## PROBLEM DETAILS
Please return the records below exactly as they appear, leaving every picture out.

==============================

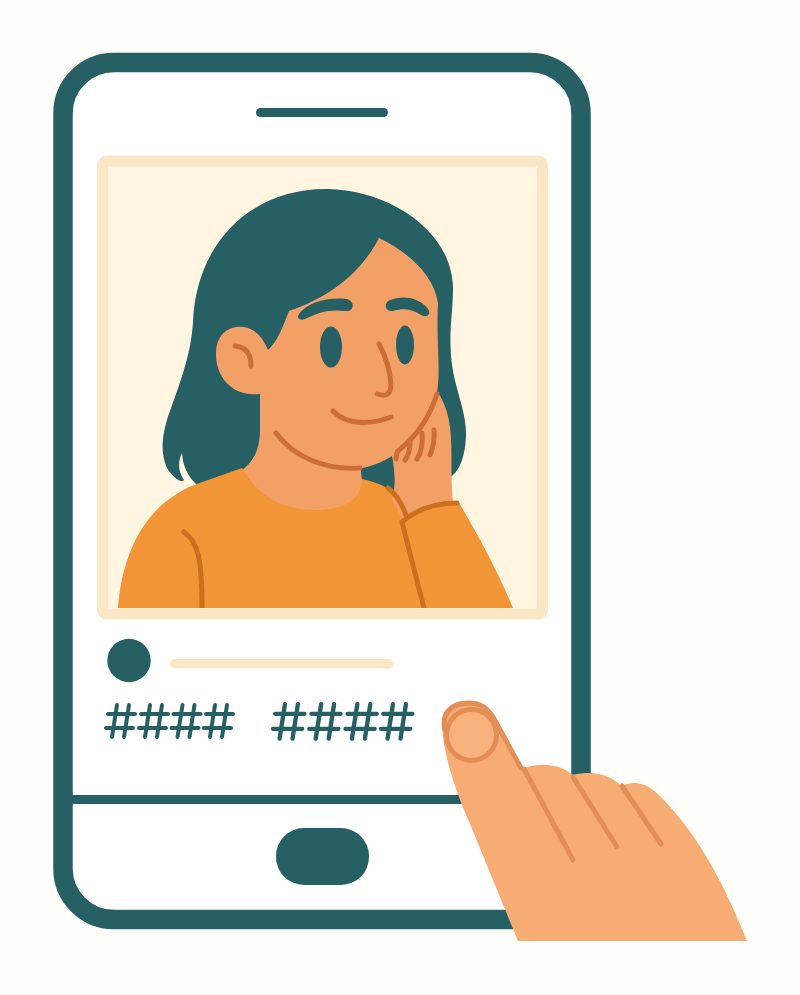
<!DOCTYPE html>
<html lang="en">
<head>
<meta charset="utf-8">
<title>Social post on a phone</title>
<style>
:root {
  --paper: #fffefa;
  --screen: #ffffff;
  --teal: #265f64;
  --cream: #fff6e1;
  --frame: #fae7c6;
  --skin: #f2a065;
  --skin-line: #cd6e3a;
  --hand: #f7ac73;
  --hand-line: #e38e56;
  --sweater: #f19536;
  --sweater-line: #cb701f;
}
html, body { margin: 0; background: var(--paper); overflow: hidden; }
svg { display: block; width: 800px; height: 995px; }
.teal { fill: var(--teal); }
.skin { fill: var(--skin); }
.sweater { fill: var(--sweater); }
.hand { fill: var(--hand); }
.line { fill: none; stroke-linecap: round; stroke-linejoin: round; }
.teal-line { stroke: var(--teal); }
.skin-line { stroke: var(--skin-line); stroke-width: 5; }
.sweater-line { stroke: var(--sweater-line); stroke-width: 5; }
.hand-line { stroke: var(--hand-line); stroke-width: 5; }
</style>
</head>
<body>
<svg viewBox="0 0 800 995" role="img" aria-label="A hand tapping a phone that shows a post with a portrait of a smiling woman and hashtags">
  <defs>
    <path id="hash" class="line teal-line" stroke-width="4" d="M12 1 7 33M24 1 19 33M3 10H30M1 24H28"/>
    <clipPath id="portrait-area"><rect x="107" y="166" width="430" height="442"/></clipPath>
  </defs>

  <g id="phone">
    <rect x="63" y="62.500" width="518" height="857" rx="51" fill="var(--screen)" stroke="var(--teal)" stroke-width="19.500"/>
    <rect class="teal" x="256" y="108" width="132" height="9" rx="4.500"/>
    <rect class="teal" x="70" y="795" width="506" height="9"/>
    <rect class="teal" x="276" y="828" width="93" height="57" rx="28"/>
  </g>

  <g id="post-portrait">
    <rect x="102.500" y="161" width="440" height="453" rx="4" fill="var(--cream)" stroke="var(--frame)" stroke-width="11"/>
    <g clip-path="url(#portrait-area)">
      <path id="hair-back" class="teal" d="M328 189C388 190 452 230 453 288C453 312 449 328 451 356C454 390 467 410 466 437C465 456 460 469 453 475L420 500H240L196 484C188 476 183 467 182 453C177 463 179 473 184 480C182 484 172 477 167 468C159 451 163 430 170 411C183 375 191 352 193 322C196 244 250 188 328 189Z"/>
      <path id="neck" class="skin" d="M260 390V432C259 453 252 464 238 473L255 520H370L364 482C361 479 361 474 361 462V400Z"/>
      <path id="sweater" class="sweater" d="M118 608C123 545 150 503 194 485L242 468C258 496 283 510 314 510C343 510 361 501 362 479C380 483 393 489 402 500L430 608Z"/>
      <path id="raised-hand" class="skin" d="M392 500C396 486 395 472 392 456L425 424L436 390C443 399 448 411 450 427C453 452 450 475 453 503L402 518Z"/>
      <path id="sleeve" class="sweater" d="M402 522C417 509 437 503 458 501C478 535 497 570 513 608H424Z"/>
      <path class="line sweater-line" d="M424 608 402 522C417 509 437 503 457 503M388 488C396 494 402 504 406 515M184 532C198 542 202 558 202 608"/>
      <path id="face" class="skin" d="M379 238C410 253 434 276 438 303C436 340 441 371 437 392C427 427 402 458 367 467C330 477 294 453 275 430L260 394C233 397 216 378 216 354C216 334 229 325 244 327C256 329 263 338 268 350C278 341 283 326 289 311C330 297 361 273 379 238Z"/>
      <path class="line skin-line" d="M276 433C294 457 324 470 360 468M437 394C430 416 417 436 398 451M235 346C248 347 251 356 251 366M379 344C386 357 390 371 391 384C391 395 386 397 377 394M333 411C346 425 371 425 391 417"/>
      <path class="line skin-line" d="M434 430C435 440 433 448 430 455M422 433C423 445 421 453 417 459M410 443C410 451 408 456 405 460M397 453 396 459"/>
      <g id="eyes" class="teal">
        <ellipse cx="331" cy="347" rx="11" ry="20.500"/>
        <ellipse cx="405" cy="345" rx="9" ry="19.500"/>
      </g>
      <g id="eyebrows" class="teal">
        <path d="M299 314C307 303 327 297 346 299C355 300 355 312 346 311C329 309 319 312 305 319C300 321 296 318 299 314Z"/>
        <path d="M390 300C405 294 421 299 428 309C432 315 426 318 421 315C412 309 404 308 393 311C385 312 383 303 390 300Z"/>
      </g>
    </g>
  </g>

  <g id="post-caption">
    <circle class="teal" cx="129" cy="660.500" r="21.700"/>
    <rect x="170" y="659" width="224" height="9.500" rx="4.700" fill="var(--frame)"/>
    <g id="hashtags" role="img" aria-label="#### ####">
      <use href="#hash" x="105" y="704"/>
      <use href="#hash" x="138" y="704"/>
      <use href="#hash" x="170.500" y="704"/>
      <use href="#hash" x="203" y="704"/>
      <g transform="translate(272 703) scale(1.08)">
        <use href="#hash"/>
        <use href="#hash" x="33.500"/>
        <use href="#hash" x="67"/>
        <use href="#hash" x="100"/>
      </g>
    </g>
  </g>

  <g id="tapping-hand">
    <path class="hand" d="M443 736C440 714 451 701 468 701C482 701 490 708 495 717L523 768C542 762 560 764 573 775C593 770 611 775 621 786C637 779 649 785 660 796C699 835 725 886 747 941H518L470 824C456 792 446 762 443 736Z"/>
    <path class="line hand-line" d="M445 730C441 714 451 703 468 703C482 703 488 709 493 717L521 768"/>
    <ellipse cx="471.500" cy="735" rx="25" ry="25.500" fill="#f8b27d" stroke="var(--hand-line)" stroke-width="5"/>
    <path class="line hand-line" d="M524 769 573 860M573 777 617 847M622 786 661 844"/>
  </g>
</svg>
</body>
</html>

==============================

## RESPONSE TO THIS EXERCISE
<!DOCTYPE html>
<html lang="en">
<head>
<meta charset="utf-8">
<title>Social post on a phone</title>
<style>
:root {
  --paper: #fffefa;
  --screen: #ffffff;
  --teal: #265f64;
  --cream: #fff6e1;
  --frame: #fae7c6;
  --skin: #f2a065;
  --skin-line: #cd6e3a;
  --hand: #f7ac73;
  --hand-line: #e38e56;
  --sweater: #f19536;
  --sweater-line: #cb701f;
}
html, body { margin: 0; background: var(--paper); overflow: hidden; }
svg { display: block; width: 800px; height: 995px; }
.teal { fill: var(--teal); }
.skin { fill: var(--skin); }
.sweater { fill: var(--sweater); }
.hand { fill: var(--hand); }
.line { fill: none; stroke-linecap: round; stroke-linejoin: round; }
.teal-line { stroke: var(--teal); }
.skin-line { stroke: var(--skin-line); stroke-width: 5; }
.sweater-line { stroke: var(--sweater-line); stroke-width: 5; }
.hand-line { stroke: var(--hand-line); stroke-width: 5; }
</style>
</head>
<body>
<svg viewBox="0 0 800 995" role="img" aria-label="A hand tapping a phone that shows a post with a portrait of a smiling woman and hashtags">
  <defs>
    <path id="hash" class="line teal-line" stroke-width="4" d="M12 1 7 33M24 1 19 33M3 10H30M1 24H28"/>
    <clipPath id="portrait-area"><rect x="107" y="166" width="430" height="442"/></clipPath>
  </defs>

  <g id="phone">
    <rect x="63" y="62.500" width="518" height="857" rx="51" fill="var(--screen)" stroke="var(--teal)" stroke-width="19.500"/>
    <rect class="teal" x="256" y="108" width="132" height="9" rx="4.500"/>
    <rect class="teal" x="70" y="795" width="506" height="9"/>
    <rect class="teal" x="276" y="828" width="93" height="57" rx="28"/>
  </g>

  <g id="post-portrait">
    <rect x="102.500" y="161" width="440" height="453" rx="4" fill="var(--cream)" stroke="var(--frame)" stroke-width="11"/>
    <g clip-path="url(#portrait-area)">
      <path id="hair-back" class="teal" d="M328 189C388 190 452 230 453 288C453 312 449 328 451 356C454 390 467 410 466 437C465 456 460 469 453 475L420 500H240L196 484C188 476 183 467 182 453C177 463 179 473 184 480C182 484 172 477 167 468C159 451 163 430 170 411C183 375 191 352 193 322C196 244 250 188 328 189Z"/>
      <path id="neck" class="skin" d="M260 390V432C259 453 252 464 238 473L255 520H370L364 482C361 479 361 474 361 462V400Z"/>
      <path id="sweater" class="sweater" d="M118 608C123 545 150 503 194 485L242 468C258 496 283 510 314 510C343 510 361 501 362 479C380 483 393 489 402 500L430 608Z"/>
      <path id="raised-hand" class="skin" d="M392 500C396 486 395 472 392 456L425 424L436 390C443 399 448 411 450 427C453 452 450 475 453 503L402 518Z"/>
      <path id="sleeve" class="sweater" d="M402 522C417 509 437 503 458 501C478 535 497 570 513 608H424Z"/>
      <path class="line sweater-line" d="M424 608 402 522C417 509 437 503 457 503M388 488C396 494 402 504 406 515M184 532C198 542 202 558 202 608"/>
      <path id="face" class="skin" d="M379 238C410 253 434 276 438 303C436 340 441 371 437 392C427 427 402 458 367 467C330 477 294 453 275 430L260 394C233 397 216 378 216 354C216 334 229 325 244 327C256 329 263 338 268 350C278 341 283 326 289 311C330 297 361 273 379 238Z"/>
      <path class="line skin-line" d="M276 433C294 457 324 470 360 468M437 394C430 416 417 436 398 451M235 346C248 347 251 356 251 366M379 344C386 357 390 371 391 384C391 395 386 397 377 394M333 411C346 425 371 425 391 417"/>
      <path class="line skin-line" d="M434 430C435 440 433 448 430 455M422 433C423 445 421 453 417 459M410 443C410 451 408 456 405 460M397 453 396 459"/>
      <g id="eyes" class="teal">
        <ellipse cx="331" cy="347" rx="11" ry="20.500"/>
        <ellipse cx="405" cy="345" rx="9" ry="19.500"/>
      </g>
      <g id="eyebrows" class="teal">
        <path d="M299 314C307 303 327 297 346 299C355 300 355 312 346 311C329 309 319 312 305 319C300 321 296 318 299 314Z"/>
        <path d="M390 300C405 294 421 299 428 309C432 315 426 318 421 315C412 309 404 308 393 311C385 312 383 303 390 300Z"/>
      </g>
    </g>
  </g>

  <g id="post-caption">
    <circle class="teal" cx="129" cy="660.500" r="21.700"/>
    <rect x="170" y="659" width="224" height="9.500" rx="4.700" fill="var(--frame)"/>
    <g id="hashtags" role="img" aria-label="#### ####">
      <use href="#hash" x="105" y="704"/>
      <use href="#hash" x="138" y="704"/>
      <use href="#hash" x="170.500" y="704"/>
      <use href="#hash" x="203" y="704"/>
      <g transform="translate(272 703) scale(1.08)">
        <use href="#hash"/>
        <use href="#hash" x="33.500"/>
        <use href="#hash" x="67"/>
        <use href="#hash" x="100"/>
      </g>
    </g>
  </g>

  <g id="tapping-hand">
    <path class="hand" d="M443 736C440 714 451 701 468 701C482 701 490 708 495 717L523 768C542 762 560 764 573 775C593 770 611 775 621 786C637 779 649 785 660 796C699 835 725 886 747 941H518L470 824C456 792 446 762 443 736Z"/>
    <path class="line hand-line" d="M445 730C441 714 451 703 468 703C482 703 488 709 493 717L521 768"/>
    <ellipse cx="471.500" cy="735" rx="25" ry="25.500" fill="#f8b27d" stroke="var(--hand-line)" stroke-width="5"/>
    <path class="line hand-line" d="M524 769 573 860M573 777 617 847M622 786 661 844"/>
  </g>
</svg>
</body>
</html>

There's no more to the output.